In last week’s blog, we looked at how the United States Army employed experiential design techniques within the controversial “Army Experience” recruiting station. The Army currently has another experiential program, however, that is being applauded for its role in helping to reduce soldier casualties at the hands of roadside bombs.
The Navy also uses experiential design in its training and hired a number of theme park designers to create a variety of immersive experiences called Battlestations 21. Sailors board a recreated destroyer and undergo a 12-hour experience, where they have to respond to several simulated emergency situations, such as electrical fires, a terrorist attack with casualties, and a torpedo hit, complete with flooding. This is the last test for recruits, which they must pass in order to graduate basic training.

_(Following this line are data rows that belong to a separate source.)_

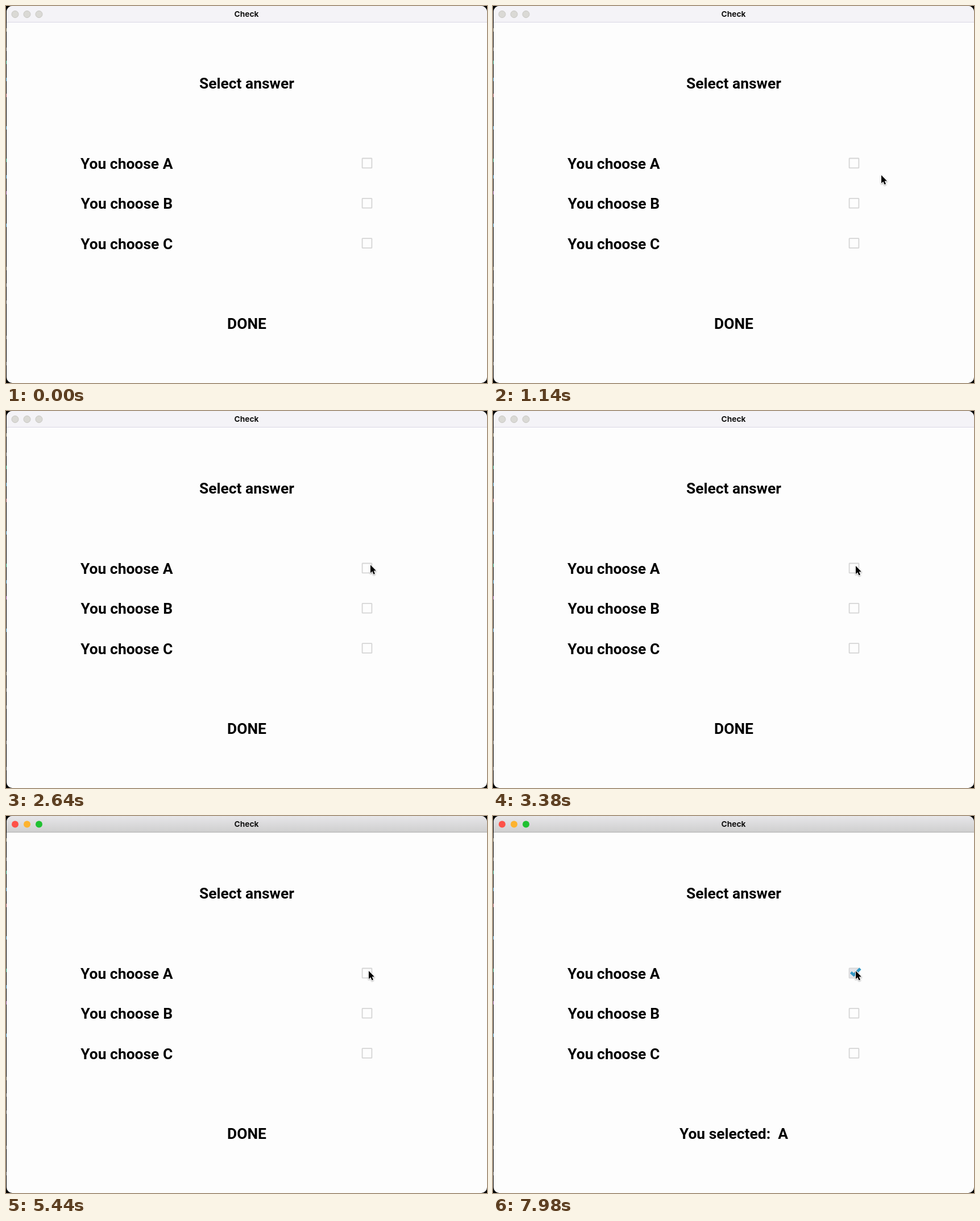
An HTML page for the animation above (8 s loop, 846 by 662 pixels).

```html
<!DOCTYPE html>
<html lang="en">
<head>
<meta charset="utf-8">
<title>Check</title>
<style>
  html, body { margin: 0; width: 100%; height: 100%; overflow: hidden; background: #000; }
  svg { display: block; width: 846px; height: 662px; }
  .label { font: 700 26.4px Roboto, sans-serif; text-anchor: middle; }
  .title { font: 700 13.7px Inter, sans-serif; text-anchor: middle; fill: #111; }
  .box { fill: none; stroke: #d5d5d5; stroke-width: 1.8; }
  .idle circle { fill: #dad9d5; stroke: #c8c7c3; }
  #cursor { filter: drop-shadow(0 1px 1.2px rgba(0, 0, 0, .35)); }
</style>
</head>
<body>
<svg viewBox="0 0 846 662">
  <defs>
    <linearGradient id="chrome" x2="0" y2="1">
      <stop stop-color="#e7e6e9"/>
      <stop offset="1" stop-color="#cfcfcf"/>
    </linearGradient>
    <clipPath id="frame"><rect x="1" width="845" height="662" rx="10"/></clipPath>
  </defs>

  <g id="specks"></g>
  <g clip-path="url(#frame)">
    <rect width="846" height="662" fill="#fdfdfd"/>
    <g id="inactive" class="idle">
      <rect width="846" height="28" fill="#f4f3f7"/>
      <rect y="28" width="846" height="1" fill="#d9d7e5"/>
    </g>
    <g id="active">
      <rect width="846" height="28" fill="url(#chrome)"/>
      <rect y="28" width="846" height="1" fill="#afafaf"/>
    </g>
    <text class="title" x="423" y="19">Check</text>

    <text class="label" x="423.5" y="144.8">Select answer</text>
    <g id="rows"></g>
    <text class="label" id="done" x="423.5" y="567.2">DONE</text>
    <g id="picked">
      <text class="label" x="423.5" y="567.2" xml:space="preserve">You selected:  A</text>
      <rect x="627" y="268" width="16" height="16" fill="#e4e4e9"/>
      <path d="M629.5 274.5l5 4.5L646 268" fill="none" stroke="#3298c5" stroke-width="4.6"/>
    </g>
    <g id="cursor">
      <path d="M0 0V14.2L3.3 11.2L5.6 16.6L8 15.6L5.7 10.3H10Z"
            stroke="#fff" stroke-width="2" paint-order="stroke" stroke-linejoin="round"/>
    </g>
  </g>
</svg>
<script>
  const LOOP = 8000, ACTIVATE = 4840, SELECT = 6580;
  const $ = id => document.getElementById(id);

  function add(parent, tag, attrs, text = '') {
    const el = document.createElementNS('http://www.w3.org/2000/svg', tag);
    for (const name in attrs) el.setAttribute(name, attrs[name]);
    el.textContent = text;
    return parent.appendChild(el);
  }

  function play(id, frames) {
    const anim = $(id).animate(frames, { duration: LOOP, iterations: Infinity });
    anim.startTime = 0;
    return anim;
  }

  // Hard switch between hidden and shown at a given time.
  function toggle(id, time, showsAfter) {
    const [before, after] = showsAfter ? [0, 1] : [1, 0], offset = time / LOOP;
    return play(id, [
      { opacity: before, offset: 0 }, { opacity: before, offset },
      { opacity: after, offset }, { opacity: after, offset: 1 }
    ]);
  }

  ['#fe5148', '#fdb32f', '#20c132'].forEach((fill, i) => {
    const place = { cx: 16 + 21 * i, cy: 14.5, r: 6 };
    add($('inactive'), 'circle', place);
    add($('active'), 'circle', { ...place, fill });
  });

  [...'ABC'].forEach((letter, i) => {
    const y = 70.33 * i;
    add($('rows'), 'text', { class: 'label', x: 212.3, y: 285.9 + y }, 'You choose ' + letter);
    add($('rows'), 'rect', { class: 'box', x: 626.6, y: 267.5 + y, width: 16.8, height: 16.8, rx: .6 });
  });

  const specks = [
    [42, '#77715b'], [76, '#555'], [99, '#168b68'], [129, '#2878a5'], [157, '#a04c58'],
    [214, '#3984ae'], [271, '#159067'], [300, '#2878a5'], [328, '#86488f'], [385, '#3984ae'],
    [461, '#625c48'], [490, '#555'], [520, '#555'], [582, '#555'], [628, '#555']
  ];
  for (const [y, fill] of specks) add($('specks'), 'rect', { x: 0, y: y - 3, width: 1, height: 6, fill });

  // Pointer path: time, x, y of the tip.
  const path = [
    [0, 801, -30], [260, 801, -30], [480, 775, 110], [680, 722, 236], [840, 695, 284],
    [1000, 685, 296], [1140, 683, 297], [1560, 680, 296], [1700, 674, 292], [1860, 655, 276],
    [1980, 645, 267], [2400, 645, 267], [2700, 640, 271], [2900, 638, 272], [LOOP, 638, 272]
  ];

  const anims = [
    toggle('inactive', ACTIVATE, false), toggle('active', ACTIVATE, true),
    toggle('done', SELECT, false), toggle('picked', SELECT, true),
    play('cursor', path.map(([t, x, y]) => ({ offset: t / LOOP, transform: `translate(${x}px, ${y}px)` })))
  ];
  const start = performance.now();
  for (const anim of anims) anim.startTime = start;
</script>
</body>
</html>
```
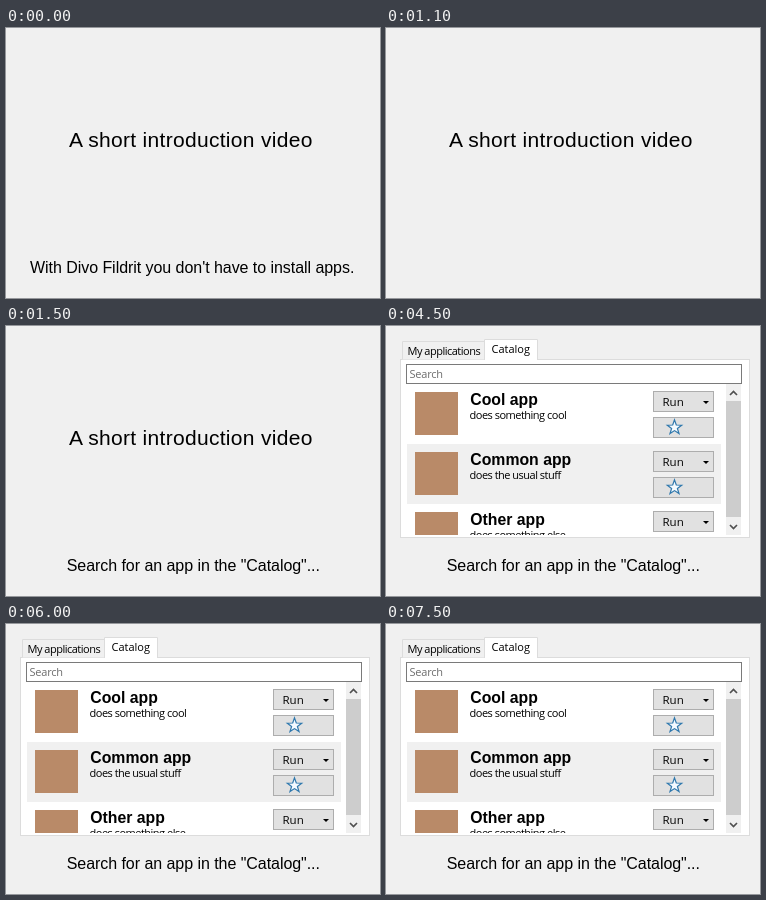
An HTML page for the animation above (8000 ms loop, 374 by 270 pixels).

```html
<!DOCTYPE html>
<html lang="en">
<head>
<meta charset="utf-8">
<title>Introduction</title>
<style>
  html, body { margin: 0; width: 100%; height: 100%; overflow: hidden; background: #f0f0f0; }
  svg { display: block; }
  text { white-space: pre; }
  .caption { font: 16px "Liberation Sans", Arial, sans-serif; letter-spacing: -.05px; }
  .title { font: 21px "Liberation Sans", Arial, sans-serif; letter-spacing: .3px; }
  .app { font: bold 15.8px "Liberation Sans", Arial, sans-serif; }
  .ui { font: 11px "Open Sans", "Noto Sans", sans-serif; }
  .tight { letter-spacing: -.5px; }
  .button { fill: #e1e1e1; stroke: #adadad; }
  .edge { stroke: #dcdcdc; }
  .chevron { fill: none; stroke: #505050; stroke-width: 1.7; }
</style>
</head>
<body>
<svg width="374" height="270" viewBox="0 0 374 270">
  <defs>
    <clipPath id="list"><rect x="20" y="58" width="320" height="151"/></clipPath>
  </defs>

  <text id="title" class="title" x="63" y="119">A short introduction video</text>

  <g id="window">
    <rect class="edge" x="14.5" y="33.5" width="349" height="178" fill="#fff"/>
    <path class="edge" d="M16.5 33.5V15.5H98.5V33.5" fill="#f0f0f0"/>
    <path class="edge" d="M98.5 34V13.5H151.5V34" fill="#fff"/>
    <text class="ui tight" x="21.5" y="29">My applications</text>
    <text class="ui" x="105.5" y="27">Catalog</text>
    <rect x="20.5" y="38.5" width="335" height="19" fill="#fff" stroke="#7a7a7a"/>
    <text class="ui" x="23.5" y="52" fill="#6d6d6d" letter-spacing="-.2">Search</text>
    <g id="rows" clip-path="url(#list)"></g>
    <rect x="340" y="58" width="15" height="151" fill="#f0f0f0"/>
    <rect x="340" y="75" width="15" height="116" fill="#cdcdcd"/>
    <path class="chevron" d="M344 69l3.5-3.5 3.5 3.5M344 199l3.5 3.5 3.5-3.5"/>
  </g>

  <path id="pointer" d="M0 45.5H6V42H8L13 47 8 52H6V48.5H0Z" fill="#f00"/>
  <text id="intro" class="caption" x="24" y="245">With Divo Fildrit you don't have to install apps.</text>
  <text id="search" class="caption" x="60.7" y="245">Search for an app in the "Catalog"...</text>
</svg>

<script>
const LOOP = 8000;

// [start, end] of each part's visibility in ms
const schedule = {
  intro: [0, 500],
  title: [0, 4500],
  search: [1500, LOOP],
  window: [4500, LOOP],
  pointer: [7000, 7500],
};

const apps = [
  ["Cool app", "does something cool"],
  ["Common app", "does the usual stuff"],
  ["Other app", "does something else"],
];

const star = Array.from({ length: 10 }, (_, i) => {
  const r = i % 2 ? 3.1 : 7.6, a = i * Math.PI / 5;
  return `${(288.5 + r * Math.sin(a)).toFixed(1)},${(43.5 - r * Math.cos(a)).toFixed(1)}`;
}).join(" ");

const row = ([name, summary], i) => `
  <g transform="translate(0 ${58 + 60 * i})">
    ${i % 2 ? '<rect x="21" width="314" y="0" height="60" fill="#f0f0f0"/>' : ""}
    <rect x="29" y="8" width="43" height="43" fill="#b98a68"/>
    <text class="app" x="84.3" y="21">${name}</text>
    <text class="ui tight" x="83.5" y="35">${summary}</text>
    <rect class="button" x="267.5" y="7.5" width="60" height="20"/>
    <text class="ui" x="276.5" y="22" style="font-size:11.5px">Run</text>
    <path d="M317 17h6l-3 3z"/>
    <rect class="button" x="267.5" y="33.5" width="60" height="20"/>
    <polygon points="${star}" fill="#f4faff" stroke="#2f78ad" stroke-width="1.2"/>
  </g>`;

document.getElementById("rows").innerHTML = apps.map(row).join("");

const parts = Object.entries(schedule).map(([id, span]) => [document.getElementById(id), ...span]);
const start = performance.now();

function draw() {
  const t = (performance.now() - start) % LOOP;
  for (const [part, from, to] of parts) {
    part.style.display = t >= from && t < to ? "" : "none";
  }
  requestAnimationFrame(draw);
}
draw();
</script>
</body>
</html>
```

Finally, the Los Angeles County Fire department used the same company that provides a lot of the special effects for theme parks to develop a highway disaster training grounds. Set upon a recreated highway, firemen encounter fires, simulated chemical spills, and surprises such as exploding tires and even exploding gas tanks. While the firemen are in no real danger, these simulations still get the adrenalin flowing and help them to learn how to assess and respond under pressure to real situations.
These examples illustrate that experiential design has become an important part of training programs where it is critical to realistically re-create high-pressure situations.
But you don’t have to be a soldier or firefighter to enjoy the positive aspects of learning within an experiential environment. Experiential design is also having an impact on informal education, which we’ll explore in next week’s blog.